GIVEN ENTRIES:

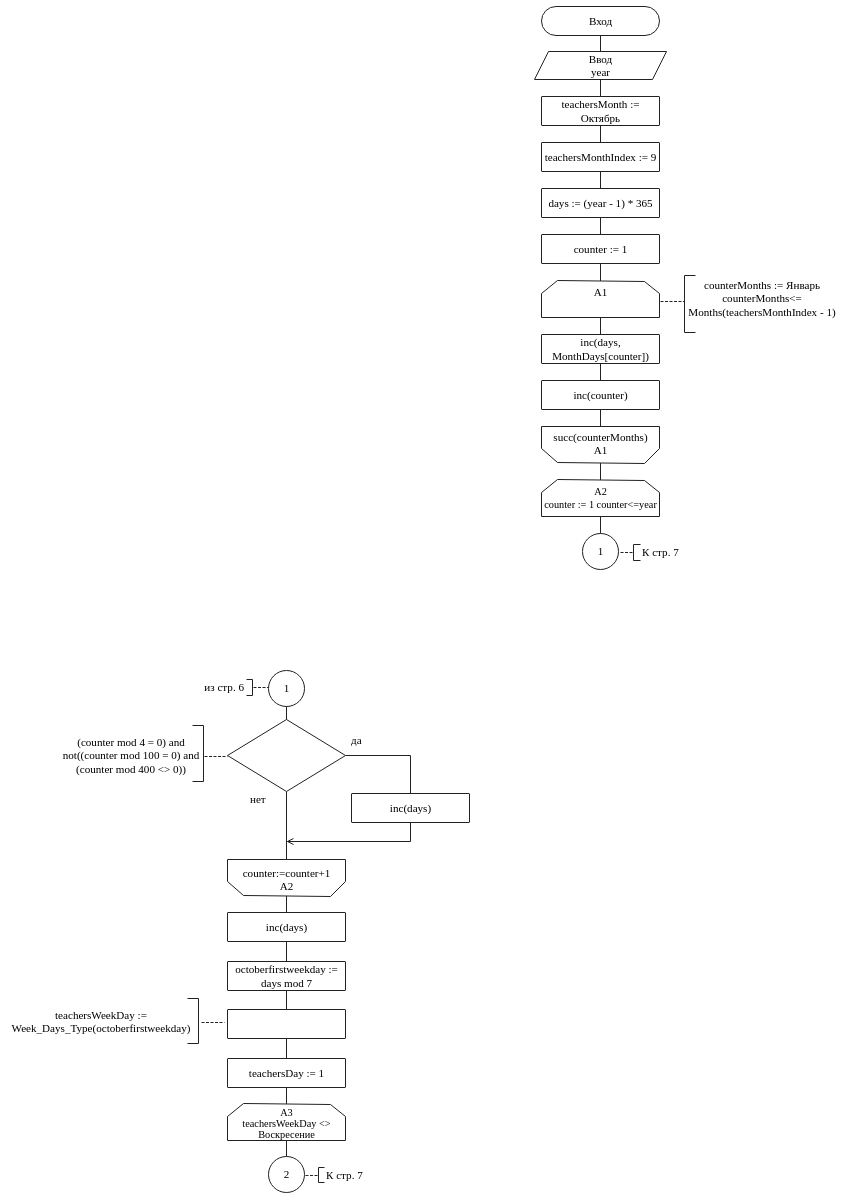
<!DOCTYPE html>
<html lang="ru">
<head>
<meta charset="utf-8">
<title>Блок-схема</title>
<style>
:root { --paper: #fff; --ink: #000; --line: #222; }
* { box-sizing: border-box; margin: 0; }
html, body { width: 850px; height: 1200px; overflow: hidden; background: var(--paper); }
.flowchart {
  position: relative; width: 850px; height: 1200px; overflow: hidden;
  color: var(--ink); font: 11.1px/13.4px "Liberation Serif", "Noto Serif", serif;
  text-align: center; white-space: nowrap;
}
.drawing { position: absolute; left: 0; top: 0; fill: none; stroke: var(--line); stroke-width: 1; }
.drawing .filled { fill: var(--paper); }
.drawing .dashed { stroke-dasharray: 3 1.5; }
.column-first { --left: 541px; }
.column-second { --left: 227px; }
.node {
  position: absolute; left: var(--left); top: var(--top);
  width: 119px; height: 30px;
  display: flex; align-items: center; justify-content: center;
}
.process, .terminal, .connector { background: var(--paper); border: 1px solid var(--line); }
.process, .terminal { padding-top: 1px; }
.process { border-radius: 1px; }
.terminal { border-radius: 15px; }
.loop { height: 38px; }
.loop.top-text { align-items: flex-start; padding-top: 6px; }
.compact { font-size: 10.3px; }
.three-lines { font-size: 10.3px; line-height: 11px; }
.connector { left: calc(var(--left) + 41px); width: 37px; height: 37px; border-radius: 50%; }
.side { left: 351px; }
.note, .branch { position: absolute; left: var(--x); top: var(--y); }
.note { width: var(--w); }
.page-ref { line-height: 16px; text-align: left; }
.page-ref.before { text-align: right; }
</style>
</head>
<body>
<main class="flowchart">
  <svg class="drawing" width="850" height="1200" viewBox="0 0 850 1200" aria-hidden="true">
    <defs>
      <path id="loop-start" class="filled" d="M0 37V13L16 0L103 1L118 13V37Z"/>
      <path id="loop-end" class="filled" d="M0 0H118V22L103 37L16 36L0 22Z"/>
    </defs>
    <g transform="translate(.5 .5)">
      <g id="flow-lines">
        <path d="M600 35V534M286 705V720M286 791V1158"/>
        <path d="M345 755H410V841H287M293 838L287 841L293 844"/>
      </g>
      <g id="shapes">
        <polygon class="filled" points="548,51 666,51 652,79 534,79"/>
        <use href="#loop-start" x="541" y="280"/>
        <use href="#loop-end" x="541" y="426"/>
        <use href="#loop-start" x="541" y="479"/>
        <polygon class="filled" points="286,719 345,755 286,791 227,755"/>
        <use href="#loop-end" x="227" y="859"/>
        <use href="#loop-start" x="227" y="1103"/>
      </g>
      <g id="note-brackets">
        <path d="M695 275H684V332H695"/>
        <path d="M640 544H633V560H640"/>
        <path d="M246 679H252V695H246"/>
        <path d="M192 725H203V781H192"/>
        <path d="M187 998H198V1043H187"/>
        <path d="M324 1167H318V1182H324"/>
      </g>
      <path class="dashed" d="M660 301H684M620 552H633M253 687H268M204 756H227M201 1022H224M305 1175H318"/>
    </g>
  </svg>

  <section class="column-first">
    <div class="node terminal" style="--top:6px">Вход</div>
    <div class="node" style="--top:51px">Ввод<br>year</div>
    <div class="node process" style="--top:96px">teachersMonth :=<br>Октябрь</div>
    <div class="node process" style="--top:142px">teachersMonthIndex := 9</div>
    <div class="node process" style="--top:188px">days := (year - 1) * 365</div>
    <div class="node process" style="--top:234px">counter := 1</div>
    <div class="node loop top-text" style="--top:280px">A1</div>
    <p class="note" style="--x:682px;--y:279px;--w:160px">counterMonths := Январь<br>counterMonths&lt;=<br>Months(teachersMonthIndex - 1)</p>
    <div class="node process" style="--top:334px">inc(days,<br>MonthDays[counter])</div>
    <div class="node process" style="--top:380px">inc(counter)</div>
    <div class="node loop" style="--top:425px">succ(counterMonths)<br>A1</div>
    <div class="node loop compact" style="--top:479px">A2<br>counter := 1 counter&lt;=year</div>
    <div class="node connector" style="--top:533px">1</div>
    <p class="note page-ref" style="--x:642px;--y:544px;--w:44px">К стр. 7</p>
  </section>

  <section class="column-second">
    <div class="node connector" style="--top:670px">1</div>
    <p class="note page-ref before" style="--x:194px;--y:679px;--w:50px">из стр. 6</p>
    <p class="note" style="--x:51px;--y:736px;--w:160px">(counter mod 4 = 0) and<br>not((counter mod 100 = 0) and<br>(counter mod 400 &lt;&gt; 0))</p>
    <span class="branch" style="--x:351px;--y:734px">да</span>
    <span class="branch" style="--x:250px;--y:793px">нет</span>
    <div class="node process side" style="--top:793px">inc(days)</div>
    <div class="node loop" style="--top:861px">counter:=counter+1<br>A2</div>
    <div class="node process" style="--top:912px">inc(days)</div>
    <div class="node process" style="--top:961px">octoberfirstweekday :=<br>days mod 7</div>
    <div class="node process" style="--top:1009px"></div>
    <p class="note" style="--x:6px;--y:1009px;--w:190px">teachersWeekDay :=<br>Week_Days_Type(octoberfirstweekday)</p>
    <div class="node process" style="--top:1058px">teachersDay := 1</div>
    <div class="node loop three-lines" style="--top:1104px">A3<br>teachersWeekDay &lt;&gt;<br>Воскресение</div>
    <div class="node connector" style="--top:1156px">2</div>
    <p class="note page-ref" style="--x:326px;--y:1167px;--w:44px">К стр. 7</p>
  </section>
</main>
</body>
</html>
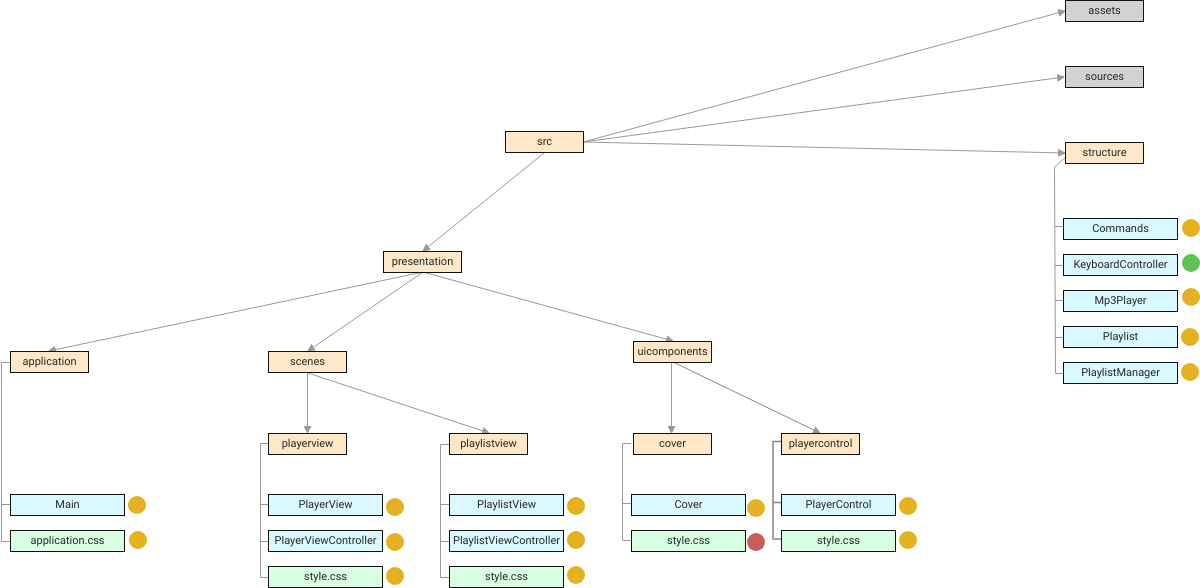
<!DOCTYPE html>
<html lang="en">
<head>
<meta charset="utf-8">
<title>Source folder structure</title>
<style>
:root {
  --folder: #ffe8c7;
  --resource: #d2d2d2;
  --class: #d9f8ff;
  --stylesheet: #d9ffe3;
  --line: #999;
  --ink: #282828;
  --pending: #e4b121;
  --done: #5fc353;
  --blocked: #c75f58;
}
* { box-sizing: border-box; }
html, body { margin: 0; }
body { background: #fff; }
.diagram {
  position: relative;
  width: 1200px;
  height: 588px;
  overflow: hidden;
  background: #fff;
  color: var(--ink);
  font: 11px/18px Roboto, Arial, sans-serif;
  text-rendering: geometricPrecision;
}
.connectors { position: absolute; inset: 0; fill: none; stroke: var(--line); stroke-width: 1; }
.connectors marker path { fill: var(--line); stroke: none; }
.node {
  position: absolute;
  left: var(--x);
  top: var(--y);
  width: 79px;
  height: 22px;
  display: flex;
  align-items: center;
  justify-content: center;
  border: 1px solid #111;
  white-space: nowrap;
}
.file { width: 115px; padding-bottom: 1px; }
.folder { background: var(--folder); }
.resource { background: var(--resource); }
.class { background: var(--class); }
.stylesheet { background: var(--stylesheet); }
.status {
  position: absolute;
  left: var(--x);
  top: var(--y);
  width: 18px;
  height: 18px;
  border-radius: 50%;
  background: var(--pending);
}
.done { background: var(--done); }
.blocked { background: var(--blocked); }
</style>
</head>
<body>
<main class="diagram">
  <svg class="connectors" width="1200" height="588" viewBox="0 0 1200 588" aria-hidden="true">
    <defs>
      <marker id="arrow" markerUnits="userSpaceOnUse" markerWidth="8" markerHeight="8" refX="7" refY="4" orient="auto">
        <path d="M0 0L8 4L0 8Z"/>
      </marker>
    </defs>
    <g marker-end="url(#arrow)">
      <path d="M583 142L1065 11"/>
      <path d="M583 142L1064 77"/>
      <path d="M583 142L1065 153"/>
      <path d="M544 153L423 251"/>
      <path d="M423 272L49 351"/>
      <path d="M423 272L308 351"/>
      <path d="M423 272L673 341"/>
      <path d="M307.5 373V433"/>
      <path d="M308 373L489 433"/>
      <path d="M671.5 362V433"/>
      <path d="M673 362L820 433" stroke="#888"/>
    </g>
    <g class="branches">
      <path d="M1065 158L1054.5 167L1055.5 373.5H1063M1055 226.5H1063M1055 265.5H1063M1055 300.5H1063M1055 337.5H1063"/>
      <path d="M10 362.5H1.5V541.5H10M1.5 504.5H10"/>
      <path d="M268 443.5H260.5V577.5H268M260.5 504.5H268M260.5 541.5H268"/>
      <path d="M449 444.5H440.5V577.5H449M440.5 504.5H449M440.5 541.5H449"/>
      <path d="M631 443.5H622.5V540.5H631M622.5 503.5H631"/>
      <path d="M781 441.5H773V539H781M773 502.5H781" stroke="#888" stroke-width="1.5"/>
    </g>
  </svg>

  <section aria-label="Source root">
    <div class="node folder" style="--x:505px;--y:131px">src</div>
    <div class="node resource" style="--x:1065px;--y:0px">assets</div>
    <div class="node resource" style="--x:1065px;--y:66px">sources</div>
  </section>

  <section aria-label="Structure">
    <div class="node folder" style="--x:1065px;--y:142px">structure</div>
    <div class="node file class" style="--x:1063px;--y:218px">Commands</div>
    <i class="status" style="--x:1182px;--y:219px"></i>
    <div class="node file class" style="--x:1063px;--y:254px">KeyboardController</div>
    <i class="status done" style="--x:1182px;--y:254px"></i>
    <div class="node file class" style="--x:1063px;--y:290px">Mp3Player</div>
    <i class="status" style="--x:1182px;--y:288px"></i>
    <div class="node file class" style="--x:1063px;--y:326px">Playlist</div>
    <i class="status" style="--x:1181px;--y:328px"></i>
    <div class="node file class" style="--x:1063px;--y:362px">PlaylistManager</div>
    <i class="status" style="--x:1181px;--y:363px"></i>
  </section>

  <section aria-label="Presentation">
    <div class="node folder" style="--x:383px;--y:251px">presentation</div>
    <div class="node folder" style="--x:10px;--y:351px">application</div>
    <div class="node folder" style="--x:268px;--y:351px">scenes</div>
    <div class="node folder" style="--x:633px;--y:341px">uicomponents</div>
  </section>

  <section aria-label="Application">
    <div class="node file class" style="--x:10px;--y:494px">Main</div>
    <i class="status" style="--x:128px;--y:496px"></i>
    <div class="node file stylesheet" style="--x:10px;--y:530px">application.css</div>
    <i class="status" style="--x:129px;--y:531px"></i>
  </section>

  <section aria-label="Player view">
    <div class="node folder" style="--x:268px;--y:433px">playerview</div>
    <div class="node file class" style="--x:268px;--y:494px">PlayerView</div>
    <i class="status" style="--x:386px;--y:498px"></i>
    <div class="node file class" style="--x:268px;--y:530px">PlayerViewController</div>
    <i class="status" style="--x:386px;--y:533px"></i>
    <div class="node file stylesheet" style="--x:268px;--y:566px">style.css</div>
    <i class="status" style="--x:386px;--y:567px"></i>
  </section>

  <section aria-label="Playlist view">
    <div class="node folder" style="--x:449px;--y:433px">playlistview</div>
    <div class="node file class" style="--x:449px;--y:494px">PlaylistView</div>
    <i class="status" style="--x:567px;--y:497px"></i>
    <div class="node file class" style="--x:449px;--y:530px">PlaylistViewController</div>
    <i class="status" style="--x:567px;--y:531px"></i>
    <div class="node file stylesheet" style="--x:449px;--y:566px">style.css</div>
    <i class="status" style="--x:567px;--y:566px"></i>
  </section>

  <section aria-label="Cover">
    <div class="node folder" style="--x:633px;--y:433px">cover</div>
    <div class="node file class" style="--x:631px;--y:494px">Cover</div>
    <i class="status" style="--x:747px;--y:499px"></i>
    <div class="node file stylesheet" style="--x:631px;--y:530px">style.css</div>
    <i class="status blocked" style="--x:747px;--y:533px"></i>
  </section>

  <section aria-label="Player control">
    <div class="node folder" style="--x:781px;--y:433px">playercontrol</div>
    <div class="node file class" style="--x:781px;--y:494px">PlayerControl</div>
    <i class="status" style="--x:899px;--y:497px"></i>
    <div class="node file stylesheet" style="--x:781px;--y:530px">style.css</div>
    <i class="status" style="--x:899px;--y:531px"></i>
  </section>
</main>
</body>
</html>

ASSIGNED TASK: Return, from the data, each line where the string "border" occurs.

RESPONSE:
* { box-sizing: border-box; margin: 0; }
.process, .terminal, .connector { background: var(--paper); border: 1px solid var(--line); }
.process { border-radius: 1px; }
.terminal { border-radius: 15px; }
.connector { left: calc(var(--left) + 41px); width: 37px; height: 37px; border-radius: 50%; }
* { box-sizing: border-box; }
  border: 1px solid #111;
  border-radius: 50%;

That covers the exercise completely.